## Goal of the exercise
In the listing below, locate the lines bearing the word "polygon". Copy every one of them.
Top of Available data
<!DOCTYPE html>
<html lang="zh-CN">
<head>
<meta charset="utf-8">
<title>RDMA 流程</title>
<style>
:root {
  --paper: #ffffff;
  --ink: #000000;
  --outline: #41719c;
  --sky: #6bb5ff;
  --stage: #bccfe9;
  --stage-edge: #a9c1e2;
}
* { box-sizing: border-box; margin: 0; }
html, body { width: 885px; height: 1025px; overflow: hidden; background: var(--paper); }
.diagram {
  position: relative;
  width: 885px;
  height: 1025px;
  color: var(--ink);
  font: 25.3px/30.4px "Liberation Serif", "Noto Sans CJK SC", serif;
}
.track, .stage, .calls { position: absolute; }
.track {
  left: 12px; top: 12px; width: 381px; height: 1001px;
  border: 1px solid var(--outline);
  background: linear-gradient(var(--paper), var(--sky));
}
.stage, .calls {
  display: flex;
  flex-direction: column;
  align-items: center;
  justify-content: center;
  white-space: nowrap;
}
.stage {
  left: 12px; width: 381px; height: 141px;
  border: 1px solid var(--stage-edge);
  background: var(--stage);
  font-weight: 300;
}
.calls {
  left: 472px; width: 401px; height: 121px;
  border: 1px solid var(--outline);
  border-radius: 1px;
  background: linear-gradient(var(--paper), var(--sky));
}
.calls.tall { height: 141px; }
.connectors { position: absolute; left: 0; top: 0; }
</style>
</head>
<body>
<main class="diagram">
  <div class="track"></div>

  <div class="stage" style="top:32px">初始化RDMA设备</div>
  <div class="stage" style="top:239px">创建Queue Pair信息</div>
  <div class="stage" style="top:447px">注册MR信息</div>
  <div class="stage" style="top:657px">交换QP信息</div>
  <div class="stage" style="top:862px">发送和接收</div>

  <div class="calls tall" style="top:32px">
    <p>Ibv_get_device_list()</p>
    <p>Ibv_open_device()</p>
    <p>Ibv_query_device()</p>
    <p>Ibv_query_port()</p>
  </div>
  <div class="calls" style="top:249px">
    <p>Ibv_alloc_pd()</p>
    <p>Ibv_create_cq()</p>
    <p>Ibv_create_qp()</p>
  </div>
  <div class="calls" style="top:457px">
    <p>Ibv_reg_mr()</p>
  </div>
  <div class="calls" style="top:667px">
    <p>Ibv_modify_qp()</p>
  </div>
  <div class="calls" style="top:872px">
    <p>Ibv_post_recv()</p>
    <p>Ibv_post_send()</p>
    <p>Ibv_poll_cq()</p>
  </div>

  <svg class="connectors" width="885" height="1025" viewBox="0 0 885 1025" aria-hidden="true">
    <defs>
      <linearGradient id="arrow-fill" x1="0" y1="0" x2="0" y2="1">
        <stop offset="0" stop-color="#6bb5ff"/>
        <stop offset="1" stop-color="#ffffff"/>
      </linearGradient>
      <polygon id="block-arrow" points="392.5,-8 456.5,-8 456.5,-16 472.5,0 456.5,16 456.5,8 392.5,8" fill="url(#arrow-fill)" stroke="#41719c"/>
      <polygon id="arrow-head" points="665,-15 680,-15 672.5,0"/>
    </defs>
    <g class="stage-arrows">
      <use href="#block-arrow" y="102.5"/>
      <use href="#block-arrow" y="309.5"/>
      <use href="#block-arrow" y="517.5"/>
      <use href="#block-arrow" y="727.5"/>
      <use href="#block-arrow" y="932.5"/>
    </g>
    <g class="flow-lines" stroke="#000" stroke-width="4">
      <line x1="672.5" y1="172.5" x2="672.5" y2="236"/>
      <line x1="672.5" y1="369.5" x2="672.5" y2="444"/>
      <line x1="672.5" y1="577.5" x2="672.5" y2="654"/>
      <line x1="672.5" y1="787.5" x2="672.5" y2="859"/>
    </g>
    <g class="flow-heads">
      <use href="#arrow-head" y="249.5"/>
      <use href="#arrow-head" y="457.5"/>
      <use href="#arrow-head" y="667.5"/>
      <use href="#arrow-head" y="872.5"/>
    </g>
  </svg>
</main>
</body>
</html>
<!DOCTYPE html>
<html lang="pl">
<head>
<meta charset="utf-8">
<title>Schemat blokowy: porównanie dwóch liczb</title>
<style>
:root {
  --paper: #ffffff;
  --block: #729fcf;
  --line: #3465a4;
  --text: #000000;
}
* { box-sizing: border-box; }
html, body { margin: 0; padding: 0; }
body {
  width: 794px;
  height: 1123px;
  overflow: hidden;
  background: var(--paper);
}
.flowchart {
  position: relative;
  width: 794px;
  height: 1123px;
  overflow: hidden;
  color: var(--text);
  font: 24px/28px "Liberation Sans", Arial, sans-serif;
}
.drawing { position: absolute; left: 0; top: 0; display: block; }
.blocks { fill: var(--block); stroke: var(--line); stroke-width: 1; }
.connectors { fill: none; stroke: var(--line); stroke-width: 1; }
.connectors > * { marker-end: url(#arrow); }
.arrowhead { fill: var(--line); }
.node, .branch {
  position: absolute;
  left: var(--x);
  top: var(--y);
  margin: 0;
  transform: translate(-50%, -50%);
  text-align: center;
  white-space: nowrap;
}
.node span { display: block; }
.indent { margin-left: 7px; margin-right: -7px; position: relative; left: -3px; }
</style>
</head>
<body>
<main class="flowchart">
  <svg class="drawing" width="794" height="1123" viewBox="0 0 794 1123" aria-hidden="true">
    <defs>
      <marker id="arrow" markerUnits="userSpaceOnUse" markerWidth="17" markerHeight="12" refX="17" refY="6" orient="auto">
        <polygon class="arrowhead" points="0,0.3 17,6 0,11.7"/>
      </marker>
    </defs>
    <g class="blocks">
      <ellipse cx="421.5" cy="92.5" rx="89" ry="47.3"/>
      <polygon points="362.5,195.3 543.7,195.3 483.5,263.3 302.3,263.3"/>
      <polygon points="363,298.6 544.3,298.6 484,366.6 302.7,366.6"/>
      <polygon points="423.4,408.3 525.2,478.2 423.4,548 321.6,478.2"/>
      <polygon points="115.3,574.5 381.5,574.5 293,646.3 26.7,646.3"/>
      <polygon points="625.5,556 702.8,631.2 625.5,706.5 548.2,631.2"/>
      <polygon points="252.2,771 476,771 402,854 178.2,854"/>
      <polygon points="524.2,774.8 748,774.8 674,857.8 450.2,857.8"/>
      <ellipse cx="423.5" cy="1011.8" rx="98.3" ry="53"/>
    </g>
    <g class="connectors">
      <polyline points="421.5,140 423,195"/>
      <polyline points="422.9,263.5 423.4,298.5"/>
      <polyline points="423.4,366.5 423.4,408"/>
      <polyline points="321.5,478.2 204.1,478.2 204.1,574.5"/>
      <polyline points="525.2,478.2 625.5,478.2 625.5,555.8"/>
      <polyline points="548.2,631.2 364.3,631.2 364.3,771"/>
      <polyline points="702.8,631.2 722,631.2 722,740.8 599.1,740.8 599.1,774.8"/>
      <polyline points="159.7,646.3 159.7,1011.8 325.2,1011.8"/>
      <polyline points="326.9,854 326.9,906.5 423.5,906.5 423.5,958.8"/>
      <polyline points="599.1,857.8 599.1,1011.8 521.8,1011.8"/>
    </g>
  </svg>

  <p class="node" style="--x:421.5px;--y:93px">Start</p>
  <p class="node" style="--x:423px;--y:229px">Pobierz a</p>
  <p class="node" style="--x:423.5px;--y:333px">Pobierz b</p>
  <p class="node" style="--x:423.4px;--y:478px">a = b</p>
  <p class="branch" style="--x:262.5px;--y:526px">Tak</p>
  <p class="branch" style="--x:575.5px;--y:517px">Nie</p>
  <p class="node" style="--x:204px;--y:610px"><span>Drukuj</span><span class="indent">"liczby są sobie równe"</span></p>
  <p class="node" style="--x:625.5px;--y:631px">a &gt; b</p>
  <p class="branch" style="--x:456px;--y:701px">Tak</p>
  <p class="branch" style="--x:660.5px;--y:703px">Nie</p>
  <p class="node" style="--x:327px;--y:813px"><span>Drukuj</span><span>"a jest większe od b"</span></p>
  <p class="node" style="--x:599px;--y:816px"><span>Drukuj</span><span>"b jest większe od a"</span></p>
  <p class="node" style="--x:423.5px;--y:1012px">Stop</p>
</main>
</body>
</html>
Bottom of Available data
## Answer space
      <polygon id="block-arrow" points="392.5,-8 456.5,-8 456.5,-16 472.5,0 456.5,16 456.5,8 392.5,8" fill="url(#arrow-fill)" stroke="#41719c"/>
      <polygon id="arrow-head" points="665,-15 680,-15 672.5,0"/>
        <polygon class="arrowhead" points="0,0.3 17,6 0,11.7"/>
      <polygon points="362.5,195.3 543.7,195.3 483.5,263.3 302.3,263.3"/>
      <polygon points="363,298.6 544.3,298.6 484,366.6 302.7,366.6"/>
      <polygon points="423.4,408.3 525.2,478.2 423.4,548 321.6,478.2"/>
      <polygon points="115.3,574.5 381.5,574.5 293,646.3 26.7,646.3"/>
      <polygon points="625.5,556 702.8,631.2 625.5,706.5 548.2,631.2"/>
      <polygon points="252.2,771 476,771 402,854 178.2,854"/>
      <polygon points="524.2,774.8 748,774.8 674,857.8 450.2,857.8"/>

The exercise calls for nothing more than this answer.